(How to complete this task): Your answer must be the full listing below, restated word for word, with no pictures in it.
----
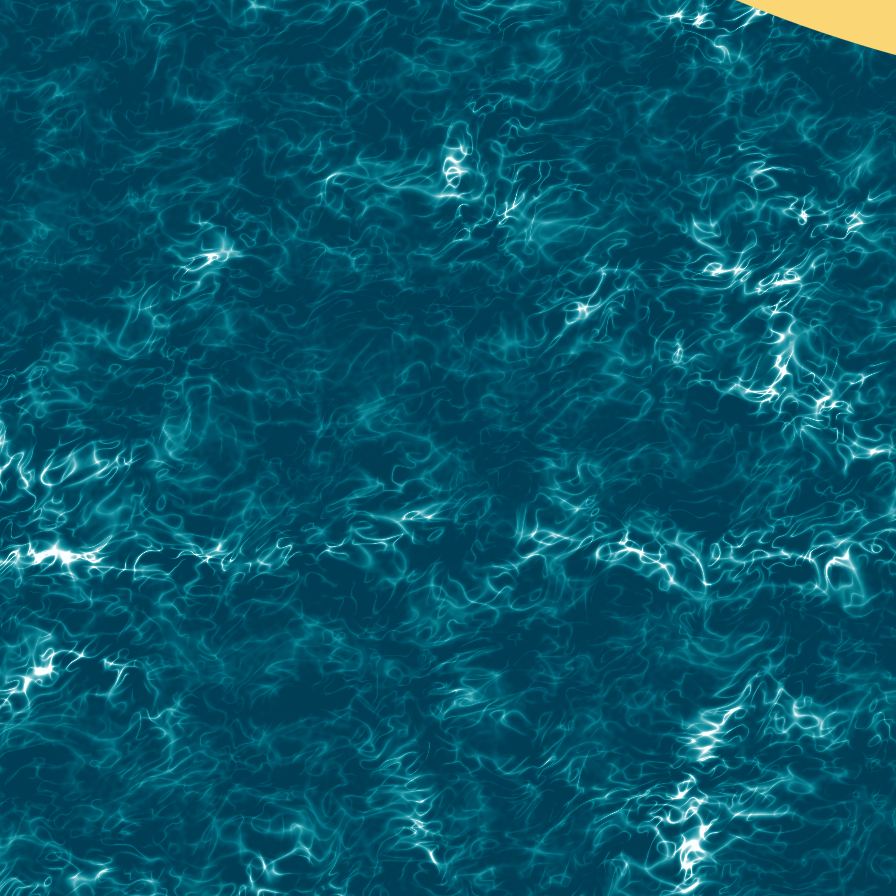
Reproduce this texture procedurally as a WebGL 1 fragment shader.

```glsl
precision highp float;
uniform vec2 u_resolution;

// Sea colours, from trough to foam, and the sand
const vec3 DEEP = vec3(0.0, 0.245, 0.335);
const vec3 WATER = vec3(0.0, 0.33, 0.415);
const vec3 TEAL = vec3(0.0, 0.44, 0.51);
const vec3 BRIGHT = vec3(0.07, 0.56, 0.62);
const vec3 PALE = vec3(0.37, 0.71, 0.75);
const vec3 FOAM = vec3(0.97, 1.0, 1.0);
const vec3 SAND = vec3(0.98, 0.84, 0.46);

// Light levels at which each colour is reached
const float WATER_LEVEL = 0.27;
const float TEAL_LEVEL = 0.47;
const float BRIGHT_LEVEL = 0.80;
const float PALE_LEVEL = 1.22;
const float FOAM_LEVEL = 1.95;

// Crests: broad ridges that gather the filaments
const float CREST_SCALE = 5.0;
const float CREST_SHARPNESS = 9.0;
const float PATCH_SCALE = 3.7;
const float CALM_GAIN = 0.35;
const float CREST_GAIN = 1.9;

// Filaments: thin ridges in several sizes
const int FILAMENT_LAYERS = 4;
const float FILAMENT_SCALE = 18.0;
const float FILAMENT_GROWTH = 1.5;
const float FILAMENT_SHARPNESS = 14.0;
const vec2 FILAMENT_STRETCH = vec2(0.8, 1.35);
const float FILAMENT_ANGLE = 0.35;
const float ANGLE_SPREAD = 0.9;

const float HAZE_GAIN = 0.22;
const float GRAIN_GAIN = 0.12;

const vec2 SHORE_CENTER = vec2(1.397, 2.385);
const float SHORE_RADIUS = 1.5;

float hash(vec2 cell) {
  vec3 h = fract(cell.xyx * vec3(0.1031, 0.1030, 0.0973));
  h += dot(h, h.yzx + 33.33);
  return fract((h.x + h.y) * h.z);
}

float cornerSlope(vec2 cell, vec2 corner, vec2 f) {
  float angle = 6.28319 * hash(cell + corner);
  return dot(vec2(cos(angle), sin(angle)), f - corner);
}

// Gradient noise, about -0.7 to 0.7
float noise(vec2 p) {
  vec2 cell = floor(p);
  vec2 f = p - cell;
  vec2 w = f * f * f * (f * (f * 6.0 - 15.0) + 10.0);
  float low = mix(cornerSlope(cell, vec2(0, 0), f), cornerSlope(cell, vec2(1, 0), f), w.x);
  float high = mix(cornerSlope(cell, vec2(0, 1), f), cornerSlope(cell, vec2(1, 1), f), w.x);
  return mix(low, high, w.y);
}

float ridge(vec2 p, float sharpness) {
  return exp(-abs(noise(p)) * sharpness);
}

vec2 rotate(vec2 p, float angle) {
  float c = cos(angle), s = sin(angle);
  return vec2(c * p.x - s * p.y, s * p.x + c * p.y);
}

vec2 warp(vec2 p, float scale, float amount) {
  vec2 q = p * scale + 50.0;
  return p + amount * vec2(noise(q), noise(q + vec2(37.3, 91.7)));
}

float filaments(vec2 p) {
  float sum = 0.0;
  float scale = FILAMENT_SCALE;
  for (int i = 0; i < FILAMENT_LAYERS; i++) {
    float layer = float(i);
    float turn = FILAMENT_ANGLE + ANGLE_SPREAD * (fract(layer * 0.618) - 0.5);
    vec2 q = rotate(p, -turn) * FILAMENT_STRETCH * scale + 61.7 * (layer + 1.0);
    // A coarser noise breaks the closed loops into strands
    float gate = smoothstep(-0.25, 0.35, noise(q * 0.63 + 17.9));
    sum += ridge(q, FILAMENT_SHARPNESS) * gate;
    scale *= FILAMENT_GROWTH;
  }
  return sum;
}

vec3 seaColour(float light) {
  vec3 c = mix(DEEP, WATER, smoothstep(0.0, WATER_LEVEL, light));
  c = mix(c, TEAL, clamp((light - WATER_LEVEL) / (TEAL_LEVEL - WATER_LEVEL), 0.0, 1.0));
  c = mix(c, BRIGHT, clamp((light - TEAL_LEVEL) / (BRIGHT_LEVEL - TEAL_LEVEL), 0.0, 1.0));
  c = mix(c, PALE, clamp((light - BRIGHT_LEVEL) / (PALE_LEVEL - BRIGHT_LEVEL), 0.0, 1.0));
  return mix(c, FOAM, clamp((light - PALE_LEVEL) / (FOAM_LEVEL - PALE_LEVEL), 0.0, 1.0));
}

void main() {
  vec2 p = gl_FragCoord.xy / u_resolution;
  vec2 bent = warp(p, 9.0, 0.03);
  vec2 frayed = warp(bent, 32.0, 0.009);

  // Light on the water
  float gathered = smoothstep(-0.3, 0.4, noise(p * PATCH_SCALE + 11.3));
  float crest = gathered * ridge(frayed * CREST_SCALE + 23.1, CREST_SHARPNESS);
  float light = filaments(frayed) * (CALM_GAIN + CREST_GAIN * crest);
  light += HAZE_GAIN * noise(bent * 13.0 + 71.9) + GRAIN_GAIN * noise(p * 130.0);

  // Sand beyond a round shore
  float shore = distance(p, SHORE_CENTER) - SHORE_RADIUS;
  float edge = 0.75 / u_resolution.y;
  vec3 colour = mix(SAND, seaColour(light), smoothstep(-edge, edge, shore));
  gl_FragColor = vec4(colour, 1.0);
}
```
----
(Solution):
Reproduce this texture procedurally as a WebGL 1 fragment shader.

```glsl
precision highp float;
uniform vec2 u_resolution;

// Sea colours, from trough to foam, and the sand
const vec3 DEEP = vec3(0.0, 0.245, 0.335);
const vec3 WATER = vec3(0.0, 0.33, 0.415);
const vec3 TEAL = vec3(0.0, 0.44, 0.51);
const vec3 BRIGHT = vec3(0.07, 0.56, 0.62);
const vec3 PALE = vec3(0.37, 0.71, 0.75);
const vec3 FOAM = vec3(0.97, 1.0, 1.0);
const vec3 SAND = vec3(0.98, 0.84, 0.46);

// Light levels at which each colour is reached
const float WATER_LEVEL = 0.27;
const float TEAL_LEVEL = 0.47;
const float BRIGHT_LEVEL = 0.80;
const float PALE_LEVEL = 1.22;
const float FOAM_LEVEL = 1.95;

// Crests: broad ridges that gather the filaments
const float CREST_SCALE = 5.0;
const float CREST_SHARPNESS = 9.0;
const float PATCH_SCALE = 3.7;
const float CALM_GAIN = 0.35;
const float CREST_GAIN = 1.9;

// Filaments: thin ridges in several sizes
const int FILAMENT_LAYERS = 4;
const float FILAMENT_SCALE = 18.0;
const float FILAMENT_GROWTH = 1.5;
const float FILAMENT_SHARPNESS = 14.0;
const vec2 FILAMENT_STRETCH = vec2(0.8, 1.35);
const float FILAMENT_ANGLE = 0.35;
const float ANGLE_SPREAD = 0.9;

const float HAZE_GAIN = 0.22;
const float GRAIN_GAIN = 0.12;

const vec2 SHORE_CENTER = vec2(1.397, 2.385);
const float SHORE_RADIUS = 1.5;

float hash(vec2 cell) {
  vec3 h = fract(cell.xyx * vec3(0.1031, 0.1030, 0.0973));
  h += dot(h, h.yzx + 33.33);
  return fract((h.x + h.y) * h.z);
}

float cornerSlope(vec2 cell, vec2 corner, vec2 f) {
  float angle = 6.28319 * hash(cell + corner);
  return dot(vec2(cos(angle), sin(angle)), f - corner);
}

// Gradient noise, about -0.7 to 0.7
float noise(vec2 p) {
  vec2 cell = floor(p);
  vec2 f = p - cell;
  vec2 w = f * f * f * (f * (f * 6.0 - 15.0) + 10.0);
  float low = mix(cornerSlope(cell, vec2(0, 0), f), cornerSlope(cell, vec2(1, 0), f), w.x);
  float high = mix(cornerSlope(cell, vec2(0, 1), f), cornerSlope(cell, vec2(1, 1), f), w.x);
  return mix(low, high, w.y);
}

float ridge(vec2 p, float sharpness) {
  return exp(-abs(noise(p)) * sharpness);
}

vec2 rotate(vec2 p, float angle) {
  float c = cos(angle), s = sin(angle);
  return vec2(c * p.x - s * p.y, s * p.x + c * p.y);
}

vec2 warp(vec2 p, float scale, float amount) {
  vec2 q = p * scale + 50.0;
  return p + amount * vec2(noise(q), noise(q + vec2(37.3, 91.7)));
}

float filaments(vec2 p) {
  float sum = 0.0;
  float scale = FILAMENT_SCALE;
  for (int i = 0; i < FILAMENT_LAYERS; i++) {
    float layer = float(i);
    float turn = FILAMENT_ANGLE + ANGLE_SPREAD * (fract(layer * 0.618) - 0.5);
    vec2 q = rotate(p, -turn) * FILAMENT_STRETCH * scale + 61.7 * (layer + 1.0);
    // A coarser noise breaks the closed loops into strands
    float gate = smoothstep(-0.25, 0.35, noise(q * 0.63 + 17.9));
    sum += ridge(q, FILAMENT_SHARPNESS) * gate;
    scale *= FILAMENT_GROWTH;
  }
  return sum;
}

vec3 seaColour(float light) {
  vec3 c = mix(DEEP, WATER, smoothstep(0.0, WATER_LEVEL, light));
  c = mix(c, TEAL, clamp((light - WATER_LEVEL) / (TEAL_LEVEL - WATER_LEVEL), 0.0, 1.0));
  c = mix(c, BRIGHT, clamp((light - TEAL_LEVEL) / (BRIGHT_LEVEL - TEAL_LEVEL), 0.0, 1.0));
  c = mix(c, PALE, clamp((light - BRIGHT_LEVEL) / (PALE_LEVEL - BRIGHT_LEVEL), 0.0, 1.0));
  return mix(c, FOAM, clamp((light - PALE_LEVEL) / (FOAM_LEVEL - PALE_LEVEL), 0.0, 1.0));
}

void main() {
  vec2 p = gl_FragCoord.xy / u_resolution;
  vec2 bent = warp(p, 9.0, 0.03);
  vec2 frayed = warp(bent, 32.0, 0.009);

  // Light on the water
  float gathered = smoothstep(-0.3, 0.4, noise(p * PATCH_SCALE + 11.3));
  float crest = gathered * ridge(frayed * CREST_SCALE + 23.1, CREST_SHARPNESS);
  float light = filaments(frayed) * (CALM_GAIN + CREST_GAIN * crest);
  light += HAZE_GAIN * noise(bent * 13.0 + 71.9) + GRAIN_GAIN * noise(p * 130.0);

  // Sand beyond a round shore
  float shore = distance(p, SHORE_CENTER) - SHORE_RADIUS;
  float edge = 0.75 / u_resolution.y;
  vec3 colour = mix(SAND, seaColour(light), smoothstep(-edge, edge, shore));
  gl_FragColor = vec4(colour, 1.0);
}
```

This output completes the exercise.